Your goal: In full and without change, repeat the records shown below.

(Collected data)
....
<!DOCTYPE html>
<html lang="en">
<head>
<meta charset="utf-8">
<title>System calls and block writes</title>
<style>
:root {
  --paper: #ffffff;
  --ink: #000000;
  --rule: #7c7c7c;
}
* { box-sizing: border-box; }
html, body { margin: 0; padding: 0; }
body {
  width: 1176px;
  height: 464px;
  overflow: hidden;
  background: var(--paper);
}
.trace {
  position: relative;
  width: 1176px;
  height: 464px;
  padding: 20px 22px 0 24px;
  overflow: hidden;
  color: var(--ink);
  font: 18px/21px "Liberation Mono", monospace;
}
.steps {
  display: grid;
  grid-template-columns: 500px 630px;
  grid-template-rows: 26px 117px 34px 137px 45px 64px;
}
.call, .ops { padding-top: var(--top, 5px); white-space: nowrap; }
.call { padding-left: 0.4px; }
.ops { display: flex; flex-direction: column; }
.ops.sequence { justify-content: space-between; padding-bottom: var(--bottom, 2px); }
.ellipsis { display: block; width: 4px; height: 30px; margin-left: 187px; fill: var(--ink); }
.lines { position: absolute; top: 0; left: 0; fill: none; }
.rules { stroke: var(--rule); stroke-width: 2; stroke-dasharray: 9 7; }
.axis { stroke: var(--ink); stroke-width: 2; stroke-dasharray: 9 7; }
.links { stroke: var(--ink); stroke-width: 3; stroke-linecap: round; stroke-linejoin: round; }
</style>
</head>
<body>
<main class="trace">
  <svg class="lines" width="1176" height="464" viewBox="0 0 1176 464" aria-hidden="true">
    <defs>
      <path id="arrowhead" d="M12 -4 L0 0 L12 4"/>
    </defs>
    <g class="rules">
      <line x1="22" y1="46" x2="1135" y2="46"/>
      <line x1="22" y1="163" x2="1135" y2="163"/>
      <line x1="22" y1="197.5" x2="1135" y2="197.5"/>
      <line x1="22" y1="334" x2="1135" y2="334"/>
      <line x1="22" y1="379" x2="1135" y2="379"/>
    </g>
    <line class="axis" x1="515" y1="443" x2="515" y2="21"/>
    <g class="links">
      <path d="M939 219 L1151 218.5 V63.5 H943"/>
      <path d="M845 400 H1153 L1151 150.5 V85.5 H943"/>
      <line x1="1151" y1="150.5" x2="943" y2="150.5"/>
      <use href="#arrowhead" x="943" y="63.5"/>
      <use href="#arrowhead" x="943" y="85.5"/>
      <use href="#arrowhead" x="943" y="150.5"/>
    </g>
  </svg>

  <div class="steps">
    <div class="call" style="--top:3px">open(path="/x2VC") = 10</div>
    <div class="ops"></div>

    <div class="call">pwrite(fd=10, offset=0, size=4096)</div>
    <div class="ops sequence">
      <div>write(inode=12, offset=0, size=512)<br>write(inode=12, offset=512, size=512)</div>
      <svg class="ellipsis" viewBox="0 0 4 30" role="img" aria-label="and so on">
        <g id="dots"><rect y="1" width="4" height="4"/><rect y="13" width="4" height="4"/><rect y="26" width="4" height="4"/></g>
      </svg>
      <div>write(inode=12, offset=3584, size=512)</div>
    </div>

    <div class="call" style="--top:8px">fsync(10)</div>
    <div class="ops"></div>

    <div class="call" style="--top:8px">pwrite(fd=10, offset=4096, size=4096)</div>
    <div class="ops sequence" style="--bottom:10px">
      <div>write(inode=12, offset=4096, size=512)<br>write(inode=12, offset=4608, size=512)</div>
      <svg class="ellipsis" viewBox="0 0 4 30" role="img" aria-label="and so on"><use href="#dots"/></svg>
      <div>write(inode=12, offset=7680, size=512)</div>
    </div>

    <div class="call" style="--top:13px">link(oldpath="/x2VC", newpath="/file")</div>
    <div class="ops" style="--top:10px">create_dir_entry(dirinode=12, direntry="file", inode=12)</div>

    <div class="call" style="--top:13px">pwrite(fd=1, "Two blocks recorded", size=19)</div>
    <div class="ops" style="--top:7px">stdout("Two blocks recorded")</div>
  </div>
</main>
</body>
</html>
....
Output for this exercise:
<!DOCTYPE html>
<html lang="en">
<head>
<meta charset="utf-8">
<title>System calls and block writes</title>
<style>
:root {
  --paper: #ffffff;
  --ink: #000000;
  --rule: #7c7c7c;
}
* { box-sizing: border-box; }
html, body { margin: 0; padding: 0; }
body {
  width: 1176px;
  height: 464px;
  overflow: hidden;
  background: var(--paper);
}
.trace {
  position: relative;
  width: 1176px;
  height: 464px;
  padding: 20px 22px 0 24px;
  overflow: hidden;
  color: var(--ink);
  font: 18px/21px "Liberation Mono", monospace;
}
.steps {
  display: grid;
  grid-template-columns: 500px 630px;
  grid-template-rows: 26px 117px 34px 137px 45px 64px;
}
.call, .ops { padding-top: var(--top, 5px); white-space: nowrap; }
.call { padding-left: 0.4px; }
.ops { display: flex; flex-direction: column; }
.ops.sequence { justify-content: space-between; padding-bottom: var(--bottom, 2px); }
.ellipsis { display: block; width: 4px; height: 30px; margin-left: 187px; fill: var(--ink); }
.lines { position: absolute; top: 0; left: 0; fill: none; }
.rules { stroke: var(--rule); stroke-width: 2; stroke-dasharray: 9 7; }
.axis { stroke: var(--ink); stroke-width: 2; stroke-dasharray: 9 7; }
.links { stroke: var(--ink); stroke-width: 3; stroke-linecap: round; stroke-linejoin: round; }
</style>
</head>
<body>
<main class="trace">
  <svg class="lines" width="1176" height="464" viewBox="0 0 1176 464" aria-hidden="true">
    <defs>
      <path id="arrowhead" d="M12 -4 L0 0 L12 4"/>
    </defs>
    <g class="rules">
      <line x1="22" y1="46" x2="1135" y2="46"/>
      <line x1="22" y1="163" x2="1135" y2="163"/>
      <line x1="22" y1="197.5" x2="1135" y2="197.5"/>
      <line x1="22" y1="334" x2="1135" y2="334"/>
      <line x1="22" y1="379" x2="1135" y2="379"/>
    </g>
    <line class="axis" x1="515" y1="443" x2="515" y2="21"/>
    <g class="links">
      <path d="M939 219 L1151 218.5 V63.5 H943"/>
      <path d="M845 400 H1153 L1151 150.5 V85.5 H943"/>
      <line x1="1151" y1="150.5" x2="943" y2="150.5"/>
      <use href="#arrowhead" x="943" y="63.5"/>
      <use href="#arrowhead" x="943" y="85.5"/>
      <use href="#arrowhead" x="943" y="150.5"/>
    </g>
  </svg>

  <div class="steps">
    <div class="call" style="--top:3px">open(path="/x2VC") = 10</div>
    <div class="ops"></div>

    <div class="call">pwrite(fd=10, offset=0, size=4096)</div>
    <div class="ops sequence">
      <div>write(inode=12, offset=0, size=512)<br>write(inode=12, offset=512, size=512)</div>
      <svg class="ellipsis" viewBox="0 0 4 30" role="img" aria-label="and so on">
        <g id="dots"><rect y="1" width="4" height="4"/><rect y="13" width="4" height="4"/><rect y="26" width="4" height="4"/></g>
      </svg>
      <div>write(inode=12, offset=3584, size=512)</div>
    </div>

    <div class="call" style="--top:8px">fsync(10)</div>
    <div class="ops"></div>

    <div class="call" style="--top:8px">pwrite(fd=10, offset=4096, size=4096)</div>
    <div class="ops sequence" style="--bottom:10px">
      <div>write(inode=12, offset=4096, size=512)<br>write(inode=12, offset=4608, size=512)</div>
      <svg class="ellipsis" viewBox="0 0 4 30" role="img" aria-label="and so on"><use href="#dots"/></svg>
      <div>write(inode=12, offset=7680, size=512)</div>
    </div>

    <div class="call" style="--top:13px">link(oldpath="/x2VC", newpath="/file")</div>
    <div class="ops" style="--top:10px">create_dir_entry(dirinode=12, direntry="file", inode=12)</div>

    <div class="call" style="--top:13px">pwrite(fd=1, "Two blocks recorded", size=19)</div>
    <div class="ops" style="--top:7px">stdout("Two blocks recorded")</div>
  </div>
</main>
</body>
</html>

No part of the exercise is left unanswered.